▶ [EXERCISE PROMPT] Write how many lines in the records below include the string "path". No other text should be given.

[PROVIDED MATERIAL]

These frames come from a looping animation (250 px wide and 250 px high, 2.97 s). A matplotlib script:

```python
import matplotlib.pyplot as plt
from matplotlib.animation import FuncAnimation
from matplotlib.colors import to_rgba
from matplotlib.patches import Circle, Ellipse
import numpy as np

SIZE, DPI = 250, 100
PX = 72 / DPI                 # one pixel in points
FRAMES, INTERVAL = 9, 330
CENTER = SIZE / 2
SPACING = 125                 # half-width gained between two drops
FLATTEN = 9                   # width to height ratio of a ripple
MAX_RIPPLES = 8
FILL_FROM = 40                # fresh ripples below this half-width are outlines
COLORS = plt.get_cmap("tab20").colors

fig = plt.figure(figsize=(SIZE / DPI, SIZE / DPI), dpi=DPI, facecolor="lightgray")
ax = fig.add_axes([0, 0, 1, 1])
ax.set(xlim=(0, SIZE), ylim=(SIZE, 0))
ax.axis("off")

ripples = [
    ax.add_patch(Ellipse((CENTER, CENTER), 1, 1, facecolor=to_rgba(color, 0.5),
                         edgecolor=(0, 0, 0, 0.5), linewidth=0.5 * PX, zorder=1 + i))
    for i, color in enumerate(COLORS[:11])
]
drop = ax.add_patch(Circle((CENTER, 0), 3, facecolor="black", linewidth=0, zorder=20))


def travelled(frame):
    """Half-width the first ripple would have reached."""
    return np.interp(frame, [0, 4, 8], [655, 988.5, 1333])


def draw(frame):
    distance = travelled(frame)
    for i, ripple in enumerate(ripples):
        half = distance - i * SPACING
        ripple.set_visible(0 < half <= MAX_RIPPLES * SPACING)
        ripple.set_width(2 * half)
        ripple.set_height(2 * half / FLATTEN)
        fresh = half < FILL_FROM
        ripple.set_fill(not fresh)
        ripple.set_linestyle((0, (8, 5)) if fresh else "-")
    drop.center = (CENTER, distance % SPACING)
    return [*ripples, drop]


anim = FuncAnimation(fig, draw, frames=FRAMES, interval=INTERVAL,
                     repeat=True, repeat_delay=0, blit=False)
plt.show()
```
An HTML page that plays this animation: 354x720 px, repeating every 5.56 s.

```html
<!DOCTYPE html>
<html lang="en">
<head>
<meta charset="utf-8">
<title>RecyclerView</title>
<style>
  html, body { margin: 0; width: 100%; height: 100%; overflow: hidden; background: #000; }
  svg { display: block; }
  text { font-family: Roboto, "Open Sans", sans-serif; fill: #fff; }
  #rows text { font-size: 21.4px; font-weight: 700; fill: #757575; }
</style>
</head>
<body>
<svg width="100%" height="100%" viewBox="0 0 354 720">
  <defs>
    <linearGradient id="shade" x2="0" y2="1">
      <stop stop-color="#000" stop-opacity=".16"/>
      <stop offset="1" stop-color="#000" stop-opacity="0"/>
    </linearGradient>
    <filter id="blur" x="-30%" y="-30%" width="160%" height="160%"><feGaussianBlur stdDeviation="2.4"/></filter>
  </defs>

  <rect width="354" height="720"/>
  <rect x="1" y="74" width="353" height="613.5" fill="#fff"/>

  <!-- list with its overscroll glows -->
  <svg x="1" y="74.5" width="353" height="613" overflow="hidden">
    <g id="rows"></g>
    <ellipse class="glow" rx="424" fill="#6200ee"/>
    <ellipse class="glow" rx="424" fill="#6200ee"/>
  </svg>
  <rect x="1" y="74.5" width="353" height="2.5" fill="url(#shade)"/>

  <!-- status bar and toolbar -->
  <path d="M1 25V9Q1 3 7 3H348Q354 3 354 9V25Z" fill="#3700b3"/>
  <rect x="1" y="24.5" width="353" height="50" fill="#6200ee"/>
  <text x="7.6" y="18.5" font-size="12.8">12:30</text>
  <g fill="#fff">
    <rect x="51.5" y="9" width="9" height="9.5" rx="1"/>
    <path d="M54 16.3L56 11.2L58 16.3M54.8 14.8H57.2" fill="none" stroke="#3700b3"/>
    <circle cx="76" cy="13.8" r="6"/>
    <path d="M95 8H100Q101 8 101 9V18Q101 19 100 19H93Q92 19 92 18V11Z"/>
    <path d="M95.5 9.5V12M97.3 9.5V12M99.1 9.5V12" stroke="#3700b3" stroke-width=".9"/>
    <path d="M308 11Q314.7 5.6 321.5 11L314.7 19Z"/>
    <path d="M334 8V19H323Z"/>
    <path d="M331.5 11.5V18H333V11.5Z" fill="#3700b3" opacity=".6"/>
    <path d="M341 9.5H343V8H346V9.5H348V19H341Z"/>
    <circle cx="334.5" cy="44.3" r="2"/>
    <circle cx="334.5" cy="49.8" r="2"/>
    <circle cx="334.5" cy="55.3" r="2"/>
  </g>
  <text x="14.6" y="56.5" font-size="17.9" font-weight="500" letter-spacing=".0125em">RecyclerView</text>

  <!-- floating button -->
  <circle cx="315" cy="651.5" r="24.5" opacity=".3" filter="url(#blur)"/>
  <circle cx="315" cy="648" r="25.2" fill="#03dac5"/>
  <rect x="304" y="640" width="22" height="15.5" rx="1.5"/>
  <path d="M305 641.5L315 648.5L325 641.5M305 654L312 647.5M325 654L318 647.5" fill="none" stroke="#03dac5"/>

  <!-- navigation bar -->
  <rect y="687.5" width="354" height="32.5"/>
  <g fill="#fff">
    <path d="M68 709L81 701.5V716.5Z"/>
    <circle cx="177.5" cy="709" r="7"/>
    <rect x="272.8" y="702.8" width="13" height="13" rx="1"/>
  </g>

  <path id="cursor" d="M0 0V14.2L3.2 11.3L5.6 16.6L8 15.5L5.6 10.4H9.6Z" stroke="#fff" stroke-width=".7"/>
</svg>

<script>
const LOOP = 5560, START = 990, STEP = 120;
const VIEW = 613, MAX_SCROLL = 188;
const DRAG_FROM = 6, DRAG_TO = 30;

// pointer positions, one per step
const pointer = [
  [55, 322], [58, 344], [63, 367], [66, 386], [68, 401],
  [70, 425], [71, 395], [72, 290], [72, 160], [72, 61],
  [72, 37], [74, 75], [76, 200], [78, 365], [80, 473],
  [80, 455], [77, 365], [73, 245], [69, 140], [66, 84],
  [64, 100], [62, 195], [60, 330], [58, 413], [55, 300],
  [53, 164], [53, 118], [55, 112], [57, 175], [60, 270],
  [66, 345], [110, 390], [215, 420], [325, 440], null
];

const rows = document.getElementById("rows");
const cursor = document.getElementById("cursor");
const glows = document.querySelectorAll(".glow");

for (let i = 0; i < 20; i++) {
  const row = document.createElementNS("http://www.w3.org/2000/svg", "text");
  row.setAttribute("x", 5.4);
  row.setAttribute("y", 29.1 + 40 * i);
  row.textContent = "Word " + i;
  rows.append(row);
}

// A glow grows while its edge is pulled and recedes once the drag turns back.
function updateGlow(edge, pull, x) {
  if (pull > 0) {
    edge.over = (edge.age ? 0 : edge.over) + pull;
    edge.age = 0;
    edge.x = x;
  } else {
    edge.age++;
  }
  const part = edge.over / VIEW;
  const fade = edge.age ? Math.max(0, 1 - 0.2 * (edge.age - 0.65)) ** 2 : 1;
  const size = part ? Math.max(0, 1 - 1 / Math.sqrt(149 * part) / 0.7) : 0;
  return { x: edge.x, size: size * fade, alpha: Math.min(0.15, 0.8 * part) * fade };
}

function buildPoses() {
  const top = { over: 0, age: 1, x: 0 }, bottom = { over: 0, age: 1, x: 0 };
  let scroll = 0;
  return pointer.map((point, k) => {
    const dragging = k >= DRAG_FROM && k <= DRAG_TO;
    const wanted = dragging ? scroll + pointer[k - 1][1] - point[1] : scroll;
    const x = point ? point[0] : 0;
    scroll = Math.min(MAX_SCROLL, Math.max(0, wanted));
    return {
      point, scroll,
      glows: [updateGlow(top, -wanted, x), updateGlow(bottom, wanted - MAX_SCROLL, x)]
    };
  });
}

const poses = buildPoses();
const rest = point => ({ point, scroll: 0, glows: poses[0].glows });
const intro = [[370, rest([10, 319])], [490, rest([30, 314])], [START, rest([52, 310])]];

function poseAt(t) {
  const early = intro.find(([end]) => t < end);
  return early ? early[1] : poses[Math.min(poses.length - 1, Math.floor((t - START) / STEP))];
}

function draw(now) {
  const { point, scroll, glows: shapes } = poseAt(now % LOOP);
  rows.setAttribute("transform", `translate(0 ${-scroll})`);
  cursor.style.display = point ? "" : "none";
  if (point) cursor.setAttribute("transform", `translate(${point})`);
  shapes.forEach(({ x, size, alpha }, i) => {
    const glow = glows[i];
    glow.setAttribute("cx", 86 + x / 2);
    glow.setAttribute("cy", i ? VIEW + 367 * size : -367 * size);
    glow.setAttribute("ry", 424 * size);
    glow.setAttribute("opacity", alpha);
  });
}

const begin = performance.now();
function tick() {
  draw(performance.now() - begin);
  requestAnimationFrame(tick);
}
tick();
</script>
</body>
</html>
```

[/PROVIDED MATERIAL]

▶ [ANSWER] 11